With gentle handling, gerbils learn to trust their owner and enjoy interacting. A gerbil should never be lifted by its tail, because the tail skin might come off and never return.

Gerbils are another self-grooming pet and do not require regular grooming from their owner. However, gerbil owners should offer a dust bath to the gerbils weekly and always provide items for the gerbils to chew to keep their ever-growing teeth trimmed. Gerbils are known for their chewing ability!

Special note: Gerbils are illegal to own in several states, so be sure your area permits gerbil ownership before obtaining one.

Lifetime Commitment: Low
Needs A Companion: High
Likes To Be Held: Medium
Grooming: Low

6. Chinchillas


via iStock.com/PhotoTalk

Touching a chinchilla’s super-soft fur is a sensation, but chinchillas rarely hold still for petting. Chinchillas live to be about 10 years old. They are on the large side of the small animal pets and require a larger cage.

As herd animals, they do best with a companion chinchilla (same-sex to avoid breeding). Chinchillas, like hamsters and mice, are pets more to appreciate by watching instead of interacting with them. Handling can be difficult, and grabbing the fur wrong can cause it to come out in clumps.

Grooming for a healthy chinchilla basically requires just offering it a dust bath a few times a week.

Chinchillas also like to chew and have constantly growing teeth, so appropriate chew items must be provided to keep their teeth trimmed.

Special note: Chinchillas must eat hay, so a chinchilla won’t be a good fit if anyone in the house is allergic to hay.

Lifetime Commitment: High
Needs A Companion: High
Likes To Be Held: Low
Grooming: Low

7. Ferrets


via iStock.com/FaST_9

The ever-curious ferret is a furry ball of energy when awake and a limp ragdoll when asleep. Ferrets live for about five to seven years and are full of personality. Some are shy, while others are rough-and-tumble characters.
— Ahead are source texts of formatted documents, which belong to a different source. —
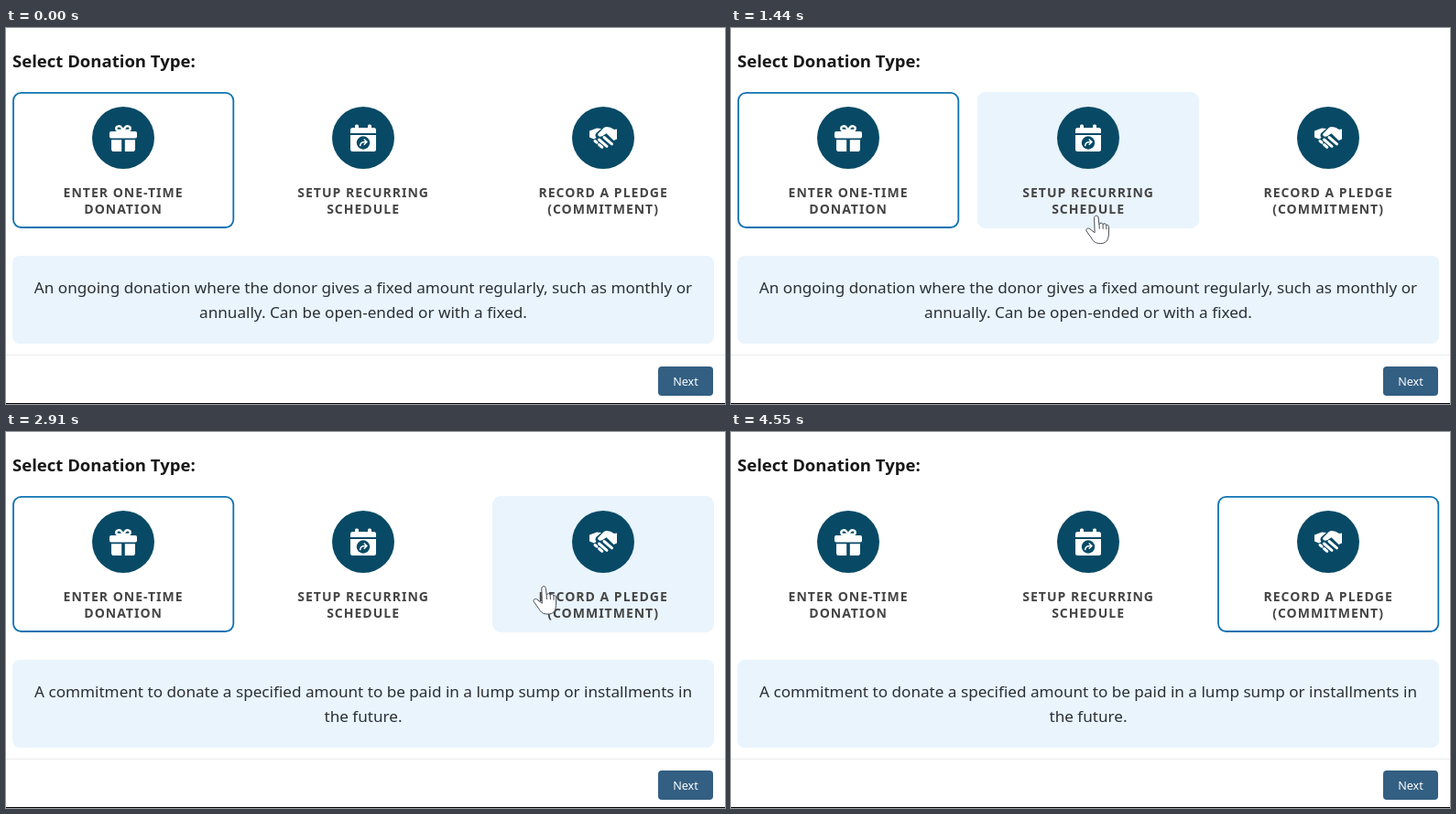
Animation, 785 px wide and 411 px high, one loop 4770 ms. Source, as an HTML page:

```html
<!DOCTYPE html>
<html lang="en">
<head>
<meta charset="utf-8">
<title>Donation type</title>
<style>
  html, body { margin: 0; width: 100%; height: 100%; overflow: hidden; background: #fff; }
  svg { display: block; width: 785px; height: 411px; font-family: "Noto Sans", "Open Sans", sans-serif; }
  .title { font-size: 18.55px; font-weight: 700; fill: #181818; }
  .label { font-size: 14px; font-weight: 700; letter-spacing: 1px; fill: #444; text-anchor: middle; }
  .info { font-size: 17.14px; fill: #2b3036; text-anchor: middle; }
  .next { font-size: 12.6px; fill: #fff; text-anchor: middle; }
  .line { fill: none; stroke: #fff; stroke-linecap: round; }
</style>
</head>
<body>
<svg viewBox="0 0 785 411">
  <defs>
    <g id="gift">
      <rect x="-15" y="-7" width="30" height="7.5" rx="1.8"/>
      <path d="M-13 2.300h11.200v12.700h-8.400q-2.800 0-2.800-2.800zM13 2.300h-11.200v12.700h8.400q2.800 0 2.800-2.800z"/>
      <path class="line" stroke-width="2.4" d="M0-8L-1.800-11C-3.500-13.700-7.800-13-7.700-10.200C-7.600-8.700-6.800-8-5.500-8H5.500C6.800-8 7.600-8.700 7.700-10.200C7.800-13 3.500-13.700 1.800-11Z"/>
    </g>
    <g id="calendar">
      <rect x="-9" y="-14.500" width="4" height="7" rx="1.500"/>
      <rect x="5" y="-14.500" width="4" height="7" rx="1.500"/>
      <path d="M-14-8.500q0-2.500 2.500-2.500h23q2.500 0 2.500 2.500v3.500h-28z"/>
      <path d="M-14-3h28v15.500q0 2.500-2.500 2.500h-23q-2.500 0-2.500-2.500z"/>
      <circle cy="5.500" r="7.200" fill="#084a66"/>
      <path class="line" stroke-width="1.500" d="M-3.300 8.600q.3-4 5.300-4M1.200 2l2.700 2.600-2.700 2.600"/>
    </g>
    <g id="shake">
      <path d="M-15-7.500L-7-10.500-2-10-7.500-5.200Q-9.500-2.500-7.500 0L-10 1.500-15-.500Z"/>
      <path d="M-6-4L.5-10.700Q2-12 4-12L8-11.200 12-9 15-9.500V1.500L11.500 3 3.500-4.700-1-1.700Q-5.500-.2-6-4Z"/>
      <path class="line" stroke-width="3" d="M-9 3.500l2 1.700M-4.500 2l8.500 7.300M1-.5l8.500 7.300M-4.500 7.500l3.300 2.800"/>
    </g>
  </defs>
  <rect width="785" height="411" fill="#fff"/>
  <text class="title" x="7" y="43">Select Donation Type:</text>
  <g id="cards"></g>
  <rect x="7" y="249" width="766" height="96" rx="8" fill="#e9f4fd"/>
  <text class="info" id="line1" x="390" y="290"></text>
  <text class="info" id="line2" x="390" y="317"></text>
  <rect y="357" width="785" height="1" fill="#e9ebed"/>
  <rect x="712" y="370" width="60" height="32" rx="4" fill="#335f83"/>
  <text class="next" x="742" y="391">Next</text>
  <rect y="410" width="785" height="1" fill="#000"/>
  <g id="hand" fill="#fff" stroke="#454b54" stroke-width="1" stroke-linejoin="round" stroke-linecap="round">
    <path d="M-2.200 2.200C-2.200-.5 1.900-.7 2.200 2L3.200 9.500C4 7.600 7 7.700 7.200 9.700C8 8.200 10.900 8.500 11 10.700C12 9.700 13.600 10.300 13.700 12.500L13.500 21C13 28 10 30.500 4.500 30.500C-1 30.500-3 28.500-5 25L-10.700 17C-12 14.500-9 13-7 14.700L-2 18.500Z"/>
    <path d="M3.200 9.500l.3 4.700M7.200 9.700l.2 4.700M11 10.700l.1 4.200" fill="none"/>
  </g>
</svg>
<script>
const LOOP = 4770;
const $ = id => document.getElementById(id);

const cards = [
  { x: 128, icon: "gift", lines: ["ENTER ONE-TIME", "DONATION"] },
  { x: 390, icon: "calendar", lines: ["SETUP RECURRING", "SCHEDULE"] },
  { x: 652, icon: "shake", lines: ["RECORD A PLEDGE", "(COMMITMENT)"] }
];

const info = {
  recurring: [
    "An ongoing donation where the donor gives a fixed amount regularly, such as monthly or",
    "annually. Can be open-ended or with a fixed."
  ],
  pledge: [
    "A commitment to donate a specified amount to be paid in a lump sump or installments in",
    "the future."
  ]
};

$("cards").innerHTML = cards.map(({ x, icon, lines }, i) => `
  <rect id="fill${i}" x="${x - 121}" y="70" width="242" height="149" rx="9" fill="#e9f4fd"/>
  <rect id="edge${i}" x="${x - 120}" y="70.8" width="240.3" height="147.2" rx="8.5" fill="none" stroke="#0f73b3" stroke-width="1.8"/>
  <circle cx="${x}" cy="120" r="34" fill="#084a66"/>
  <use href="#${icon}" x="${x}" y="120" fill="#fff"/>
  ${lines.map((s, k) => `<text class="label" x="${x + 0.1}" y="${185 + 18 * k}">${s}</text>`).join("")}
`).join("");

// Pointer stops: time, x, y of the fingertip
const path = [
  [780, 397, 250], [870, 398.8, 205], [1790, 398.8, 205],
  [2120, 587, 168.5], [3640, 587, 168.5], [3660, 587, 170.5],
  [3790, 587, 170.5], [4270, 622, 412]
];

const clamp = v => Math.min(1, Math.max(0, v));
const ease = v => v * v * (3 - 2 * v);
const ramp = (t, a, b) => ease(clamp((t - a) / (b - a)));

function pointer(t) {
  const i = path.findIndex(p => p[0] > t);
  if (i < 1) return null;
  const [t0, x0, y0] = path[i - 1], [t1, x1, y1] = path[i];
  const k = ramp(t, t0, t1);
  return [x0 + (x1 - x0) * k, y0 + (y1 - y0) * k];
}

function draw(t) {
  const hover = [
    0,
    ramp(t, 1200, 1430) - ramp(t, 1900, 2120),
    ramp(t, 2040, 2280) - ramp(t, 3880, 4130)
  ];
  const picked = ramp(t, 2910, 3110);
  const edge = [1 - picked, 0, picked];
  cards.forEach((_, i) => {
    $("fill" + i).setAttribute("opacity", hover[i]);
    $("edge" + i).setAttribute("opacity", edge[i]);
  });

  const text = t < 2040 ? info.recurring : info.pledge;
  $("line1").textContent = text[0];
  $("line2").textContent = text[1];

  const at = pointer(t);
  $("hand").setAttribute("visibility", at ? "visible" : "hidden");
  if (at) $("hand").setAttribute("transform", `translate(${at})`);
}

const start = performance.now();
function tick() {
  draw((performance.now() - start) % LOOP);
  requestAnimationFrame(tick);
}
tick();
</script>
</body>
</html>
```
Ferrets should be neutered or live in same-sex pairs/groups. A ferret can be kept as a single pet as long as the owner is attentive. All ferrets require a few hours of out-of-cage playtime or free-roam of a ferret-proofed room. Most ferrets won’t mind being held but typically prefer to be off exploring.

Grooming needs are a bit higher than other small animal pets because, in addition to regular nails trims and occasional coat brushing or baths, ferrets need regular tooth brushing. Ferrets can be litter-trained.

Special note: Young ferrets are known to go through a nippy phase, and the hammocks or sleep sacks ferrets need must be laundered at least weekly.

Lifetime Commitment: Medium
Needs A Companion: Medium
Likes To Be Held: Medium
Grooming: Medium to High

Is Your Child Ready For A Small Animal Pet?

In general, children less than 7 years old should always be supervised around a small animal pet that is outside its habitat. Responsibility for feeding the pet, cleaning its habitat and looking after its needs should not solely be a child’s responsibility. An adult must oversee the small animal pet’s care.

By: Marylou Zarbock

Featured Image: via Serafima/iStock/Thinkstock


By: Chewy EditorialPublished: